The rate of aging is accelerating, and growth of the number of older people within China is three times the rate of the overall national population increase. This dynamic growth is in no small measure due to China’s very effective population growth strategy, especially the one-child policy, which has resulted in major changes to its demography.
The proportion of people aged 65 years or over has doubled in 30 years. This same change took 70 years in the United States and 130 years in France.
Currently 13 percent of the total Chinese population is aged 60 years and above (China population census and population statistics), with 8.2 percent aged 65 years and above.
It will experience the increase in aging of its population well in advance of the levels of economic prosperity reached in developed countries that have had the same change. In such countries, GDP per capita is much higher than in China.
China – and other countries significantly affected by aging populations and increased prevalence of chronic illness – will need an income and social support system, an effective health system and many other government policies and services to handle these momentous changes.
When you examine the patterns of illness that confront aging populations, you can see that many are changeable. Mature onset diabetes, for example, is avoidable and can even be reversed with appropriate diet, exercise and social support regimens.
In China, the Happy Life Club project is one example of an approach to healthy aging. I am leading this project with my colleague Professor Tuohong Zhang from Peking University and my colleagues Dr. Yang Hui and Professor Shane Thomas from Monash and the Fengtai District government, Beijing.
The Happy Life Club is a chronic illness management system based upon earlier Australian work conducted by us and our colleagues. The club trains doctors and nurses to change the behavior of people with diabetes, and other chronic conditions such as heart disease, through the use of motivational interviewing techniques.
Initially the Happy Life Club intervention was conducted in Fangzhuang, a large residential area of Beijing. The program has now extended to the larger Fengtai district of Beijing with plans for further extension to other Chinese cities and other sites, including Malaysia.
Our large-scale research shows that the approach is highly effective. We are currently conducting the Chinese economic modeling, but the Australian modeling showed a net benefit of AU$16,000 a year for each participant due to improved health and lower use of services.
Participants reduced their risk factors, and improved the management of their disease, and their quality of life and psychological well-being. They also increased their social networks and were better able to continue their contributions to their family and society.
Effective, targeted and proven prevention and management of chronic diseases can not only save countries with large aging populations a great deal of money but also results in improved quality of life for older people, facilitating their social participation. Such approaches contribute to the UN Second World Assembly on Aging’s call to build “a society for all ages.”
By: Professor Colette Browning, Professor of Healthy Aging at Monash University and Director of Monash Research for an Aging Society.
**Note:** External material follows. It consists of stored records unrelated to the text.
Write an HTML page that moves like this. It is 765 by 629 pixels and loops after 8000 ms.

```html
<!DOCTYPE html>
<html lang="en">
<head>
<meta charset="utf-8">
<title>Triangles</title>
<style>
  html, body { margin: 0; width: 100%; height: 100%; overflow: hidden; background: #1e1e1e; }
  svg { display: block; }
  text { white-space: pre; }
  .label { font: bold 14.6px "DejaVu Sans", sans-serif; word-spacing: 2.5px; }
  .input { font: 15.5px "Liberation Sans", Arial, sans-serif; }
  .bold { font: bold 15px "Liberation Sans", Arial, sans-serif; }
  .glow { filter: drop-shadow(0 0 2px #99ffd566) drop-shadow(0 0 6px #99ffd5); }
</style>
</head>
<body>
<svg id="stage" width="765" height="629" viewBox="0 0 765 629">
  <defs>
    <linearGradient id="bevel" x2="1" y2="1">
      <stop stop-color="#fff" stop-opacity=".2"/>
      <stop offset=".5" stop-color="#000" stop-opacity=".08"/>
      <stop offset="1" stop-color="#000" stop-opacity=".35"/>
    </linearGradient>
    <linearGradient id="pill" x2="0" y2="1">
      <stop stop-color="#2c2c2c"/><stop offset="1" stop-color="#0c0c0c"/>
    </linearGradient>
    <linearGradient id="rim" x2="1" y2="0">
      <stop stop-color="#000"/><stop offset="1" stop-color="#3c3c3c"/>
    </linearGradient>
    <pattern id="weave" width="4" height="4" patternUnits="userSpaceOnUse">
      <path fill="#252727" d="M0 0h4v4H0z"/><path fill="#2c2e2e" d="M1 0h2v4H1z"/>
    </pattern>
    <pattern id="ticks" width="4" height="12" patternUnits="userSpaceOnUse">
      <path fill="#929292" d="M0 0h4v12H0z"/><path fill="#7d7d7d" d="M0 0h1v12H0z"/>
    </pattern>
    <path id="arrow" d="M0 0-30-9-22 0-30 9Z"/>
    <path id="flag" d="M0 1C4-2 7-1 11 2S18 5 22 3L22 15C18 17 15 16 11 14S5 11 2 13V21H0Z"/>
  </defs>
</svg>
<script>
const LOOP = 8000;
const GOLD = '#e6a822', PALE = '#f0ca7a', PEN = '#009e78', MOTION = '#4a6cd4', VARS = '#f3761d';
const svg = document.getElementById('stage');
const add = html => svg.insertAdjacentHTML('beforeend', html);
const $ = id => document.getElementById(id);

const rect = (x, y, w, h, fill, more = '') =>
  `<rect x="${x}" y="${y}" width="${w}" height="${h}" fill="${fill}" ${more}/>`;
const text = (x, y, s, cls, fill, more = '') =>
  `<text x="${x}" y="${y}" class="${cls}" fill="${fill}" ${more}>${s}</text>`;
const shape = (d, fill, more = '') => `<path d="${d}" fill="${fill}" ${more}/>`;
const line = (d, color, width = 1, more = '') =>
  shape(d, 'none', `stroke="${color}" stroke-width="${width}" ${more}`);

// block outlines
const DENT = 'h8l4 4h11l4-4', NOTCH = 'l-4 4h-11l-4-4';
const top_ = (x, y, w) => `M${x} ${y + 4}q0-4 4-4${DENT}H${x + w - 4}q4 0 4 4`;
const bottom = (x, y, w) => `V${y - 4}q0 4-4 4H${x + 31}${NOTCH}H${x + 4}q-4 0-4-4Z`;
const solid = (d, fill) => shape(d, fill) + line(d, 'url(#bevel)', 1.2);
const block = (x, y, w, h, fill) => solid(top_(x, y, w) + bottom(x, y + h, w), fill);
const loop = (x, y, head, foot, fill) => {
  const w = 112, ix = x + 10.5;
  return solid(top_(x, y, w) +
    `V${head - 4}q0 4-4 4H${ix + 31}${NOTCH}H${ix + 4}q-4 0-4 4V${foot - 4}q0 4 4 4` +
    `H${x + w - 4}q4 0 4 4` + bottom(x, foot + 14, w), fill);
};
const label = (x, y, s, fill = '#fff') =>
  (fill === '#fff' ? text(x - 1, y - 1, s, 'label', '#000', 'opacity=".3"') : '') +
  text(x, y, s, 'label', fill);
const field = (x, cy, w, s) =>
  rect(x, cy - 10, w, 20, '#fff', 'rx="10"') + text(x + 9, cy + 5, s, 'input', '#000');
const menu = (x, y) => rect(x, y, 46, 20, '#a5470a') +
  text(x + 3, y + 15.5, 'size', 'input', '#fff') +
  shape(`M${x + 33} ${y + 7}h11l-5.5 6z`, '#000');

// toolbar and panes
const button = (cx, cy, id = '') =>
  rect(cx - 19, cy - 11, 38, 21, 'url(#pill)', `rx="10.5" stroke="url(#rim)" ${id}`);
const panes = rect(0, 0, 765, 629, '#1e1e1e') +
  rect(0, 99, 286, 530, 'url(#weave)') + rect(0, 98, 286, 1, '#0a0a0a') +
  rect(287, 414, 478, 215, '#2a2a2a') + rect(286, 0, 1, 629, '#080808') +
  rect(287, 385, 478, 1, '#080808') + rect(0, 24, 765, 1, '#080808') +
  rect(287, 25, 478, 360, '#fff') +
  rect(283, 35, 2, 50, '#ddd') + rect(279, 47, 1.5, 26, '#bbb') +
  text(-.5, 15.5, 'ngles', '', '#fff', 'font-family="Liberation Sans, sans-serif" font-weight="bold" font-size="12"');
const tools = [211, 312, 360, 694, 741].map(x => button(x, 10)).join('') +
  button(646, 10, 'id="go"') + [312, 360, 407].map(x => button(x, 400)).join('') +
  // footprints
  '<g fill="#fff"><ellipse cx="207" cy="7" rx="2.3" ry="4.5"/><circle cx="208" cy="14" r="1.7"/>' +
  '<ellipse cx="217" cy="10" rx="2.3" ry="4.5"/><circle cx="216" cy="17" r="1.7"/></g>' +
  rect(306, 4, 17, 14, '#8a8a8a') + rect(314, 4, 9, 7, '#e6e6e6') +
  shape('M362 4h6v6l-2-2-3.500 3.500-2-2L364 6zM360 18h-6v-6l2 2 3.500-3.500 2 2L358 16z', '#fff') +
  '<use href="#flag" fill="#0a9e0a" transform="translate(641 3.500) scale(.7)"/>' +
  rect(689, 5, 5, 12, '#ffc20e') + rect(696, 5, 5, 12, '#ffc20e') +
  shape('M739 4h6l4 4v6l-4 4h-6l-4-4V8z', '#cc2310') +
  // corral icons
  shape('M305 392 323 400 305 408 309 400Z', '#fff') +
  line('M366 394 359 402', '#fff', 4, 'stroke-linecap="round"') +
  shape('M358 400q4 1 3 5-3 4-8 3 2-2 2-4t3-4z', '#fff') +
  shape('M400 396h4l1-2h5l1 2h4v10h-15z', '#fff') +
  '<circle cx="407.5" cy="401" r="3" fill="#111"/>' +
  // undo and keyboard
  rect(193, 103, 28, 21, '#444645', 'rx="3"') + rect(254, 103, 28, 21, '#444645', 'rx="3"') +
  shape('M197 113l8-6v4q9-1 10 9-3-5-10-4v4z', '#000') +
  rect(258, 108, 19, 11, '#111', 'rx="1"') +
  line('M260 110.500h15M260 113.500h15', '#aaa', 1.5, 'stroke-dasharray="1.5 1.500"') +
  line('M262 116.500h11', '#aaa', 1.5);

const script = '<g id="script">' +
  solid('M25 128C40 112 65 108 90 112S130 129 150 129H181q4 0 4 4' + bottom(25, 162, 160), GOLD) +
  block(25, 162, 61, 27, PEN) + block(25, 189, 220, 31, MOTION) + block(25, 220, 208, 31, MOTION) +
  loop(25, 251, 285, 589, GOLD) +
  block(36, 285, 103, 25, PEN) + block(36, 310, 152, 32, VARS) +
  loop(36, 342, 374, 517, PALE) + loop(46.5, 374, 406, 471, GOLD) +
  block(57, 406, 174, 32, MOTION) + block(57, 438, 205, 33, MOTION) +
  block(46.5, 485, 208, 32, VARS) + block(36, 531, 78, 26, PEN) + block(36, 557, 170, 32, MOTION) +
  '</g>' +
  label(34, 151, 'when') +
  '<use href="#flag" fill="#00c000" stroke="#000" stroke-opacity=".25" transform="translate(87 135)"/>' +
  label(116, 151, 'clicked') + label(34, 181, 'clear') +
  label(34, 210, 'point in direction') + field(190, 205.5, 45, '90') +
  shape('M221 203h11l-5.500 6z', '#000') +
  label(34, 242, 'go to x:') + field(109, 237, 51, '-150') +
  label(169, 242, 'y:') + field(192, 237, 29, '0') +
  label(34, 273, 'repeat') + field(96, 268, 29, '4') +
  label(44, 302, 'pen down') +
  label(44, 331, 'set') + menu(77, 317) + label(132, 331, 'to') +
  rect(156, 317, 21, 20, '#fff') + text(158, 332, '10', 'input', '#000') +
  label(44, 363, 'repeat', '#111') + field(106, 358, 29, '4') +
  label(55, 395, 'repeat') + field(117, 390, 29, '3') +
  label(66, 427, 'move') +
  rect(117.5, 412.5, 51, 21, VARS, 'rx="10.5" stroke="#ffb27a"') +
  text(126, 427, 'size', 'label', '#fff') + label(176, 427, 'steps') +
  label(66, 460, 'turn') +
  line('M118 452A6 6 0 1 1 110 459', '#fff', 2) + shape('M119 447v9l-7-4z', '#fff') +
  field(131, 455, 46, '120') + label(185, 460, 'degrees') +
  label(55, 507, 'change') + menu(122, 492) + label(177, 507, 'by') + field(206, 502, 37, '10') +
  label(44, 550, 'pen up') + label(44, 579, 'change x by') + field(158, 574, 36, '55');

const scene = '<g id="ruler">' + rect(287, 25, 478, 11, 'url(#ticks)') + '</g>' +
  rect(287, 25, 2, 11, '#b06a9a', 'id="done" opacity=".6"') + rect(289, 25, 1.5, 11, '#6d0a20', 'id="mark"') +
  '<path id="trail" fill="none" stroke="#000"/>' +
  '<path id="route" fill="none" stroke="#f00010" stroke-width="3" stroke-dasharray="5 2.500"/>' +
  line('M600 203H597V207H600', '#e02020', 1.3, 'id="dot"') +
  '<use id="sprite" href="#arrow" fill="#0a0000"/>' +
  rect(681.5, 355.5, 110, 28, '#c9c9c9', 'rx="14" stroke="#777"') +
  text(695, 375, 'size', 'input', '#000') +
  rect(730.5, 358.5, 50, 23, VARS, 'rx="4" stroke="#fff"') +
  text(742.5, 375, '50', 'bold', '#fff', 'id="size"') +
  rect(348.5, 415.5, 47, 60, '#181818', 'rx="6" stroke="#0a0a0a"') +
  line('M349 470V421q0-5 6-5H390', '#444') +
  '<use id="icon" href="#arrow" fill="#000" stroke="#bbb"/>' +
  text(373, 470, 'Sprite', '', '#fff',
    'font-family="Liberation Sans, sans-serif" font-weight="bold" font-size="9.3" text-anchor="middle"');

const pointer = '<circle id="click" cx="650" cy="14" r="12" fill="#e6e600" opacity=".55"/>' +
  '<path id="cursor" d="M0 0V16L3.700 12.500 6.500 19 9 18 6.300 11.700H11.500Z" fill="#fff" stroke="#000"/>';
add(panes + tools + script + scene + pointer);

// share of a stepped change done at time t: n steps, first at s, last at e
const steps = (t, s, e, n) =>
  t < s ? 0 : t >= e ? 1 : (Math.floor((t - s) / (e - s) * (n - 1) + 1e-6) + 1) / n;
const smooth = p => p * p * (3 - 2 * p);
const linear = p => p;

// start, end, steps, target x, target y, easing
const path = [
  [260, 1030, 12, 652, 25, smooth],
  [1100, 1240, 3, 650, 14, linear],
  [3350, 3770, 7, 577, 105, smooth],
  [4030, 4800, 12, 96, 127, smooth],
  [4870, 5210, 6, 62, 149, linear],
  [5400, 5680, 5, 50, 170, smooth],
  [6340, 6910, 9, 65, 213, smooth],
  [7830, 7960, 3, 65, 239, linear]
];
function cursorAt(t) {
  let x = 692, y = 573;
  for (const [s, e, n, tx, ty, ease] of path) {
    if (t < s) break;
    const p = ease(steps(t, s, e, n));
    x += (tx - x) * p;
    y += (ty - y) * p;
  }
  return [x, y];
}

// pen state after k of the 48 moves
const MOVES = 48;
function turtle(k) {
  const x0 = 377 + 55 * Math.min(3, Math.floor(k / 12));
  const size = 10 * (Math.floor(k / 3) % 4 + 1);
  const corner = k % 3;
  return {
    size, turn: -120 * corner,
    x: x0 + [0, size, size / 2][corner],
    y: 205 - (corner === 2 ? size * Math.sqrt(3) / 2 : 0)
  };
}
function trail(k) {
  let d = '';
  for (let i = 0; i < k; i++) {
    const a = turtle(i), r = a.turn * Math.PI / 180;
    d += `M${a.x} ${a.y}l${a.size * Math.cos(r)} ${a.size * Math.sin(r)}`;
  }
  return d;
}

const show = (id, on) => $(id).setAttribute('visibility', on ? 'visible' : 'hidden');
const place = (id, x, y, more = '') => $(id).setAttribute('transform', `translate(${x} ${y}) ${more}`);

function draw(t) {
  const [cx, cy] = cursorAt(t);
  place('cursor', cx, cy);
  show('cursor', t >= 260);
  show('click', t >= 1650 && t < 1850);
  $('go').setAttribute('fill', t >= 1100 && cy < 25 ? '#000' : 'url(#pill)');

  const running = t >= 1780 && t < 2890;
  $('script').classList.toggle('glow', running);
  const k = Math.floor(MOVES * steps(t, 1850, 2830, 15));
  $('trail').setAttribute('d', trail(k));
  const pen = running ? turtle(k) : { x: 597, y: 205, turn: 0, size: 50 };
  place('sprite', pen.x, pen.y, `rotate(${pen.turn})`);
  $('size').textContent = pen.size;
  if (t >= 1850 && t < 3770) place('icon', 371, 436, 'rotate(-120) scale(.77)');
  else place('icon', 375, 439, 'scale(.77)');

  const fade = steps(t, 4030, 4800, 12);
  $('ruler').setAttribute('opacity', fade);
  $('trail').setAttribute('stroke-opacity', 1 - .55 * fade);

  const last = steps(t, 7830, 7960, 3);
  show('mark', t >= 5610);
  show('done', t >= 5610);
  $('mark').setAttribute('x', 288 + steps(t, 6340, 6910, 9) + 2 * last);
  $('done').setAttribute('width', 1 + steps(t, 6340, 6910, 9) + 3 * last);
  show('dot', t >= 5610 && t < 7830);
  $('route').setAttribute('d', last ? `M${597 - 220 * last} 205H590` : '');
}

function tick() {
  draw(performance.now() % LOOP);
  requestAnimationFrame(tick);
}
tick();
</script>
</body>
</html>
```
Professor Browning is Director of the Happy Life Club research program which has sites in China, Australia and Malaysia. She is Co-Director of the Melbourne Longitudinal Studies on Healthy Aging Program, an ongoing 16-year study of older people.
Source: The Conversation.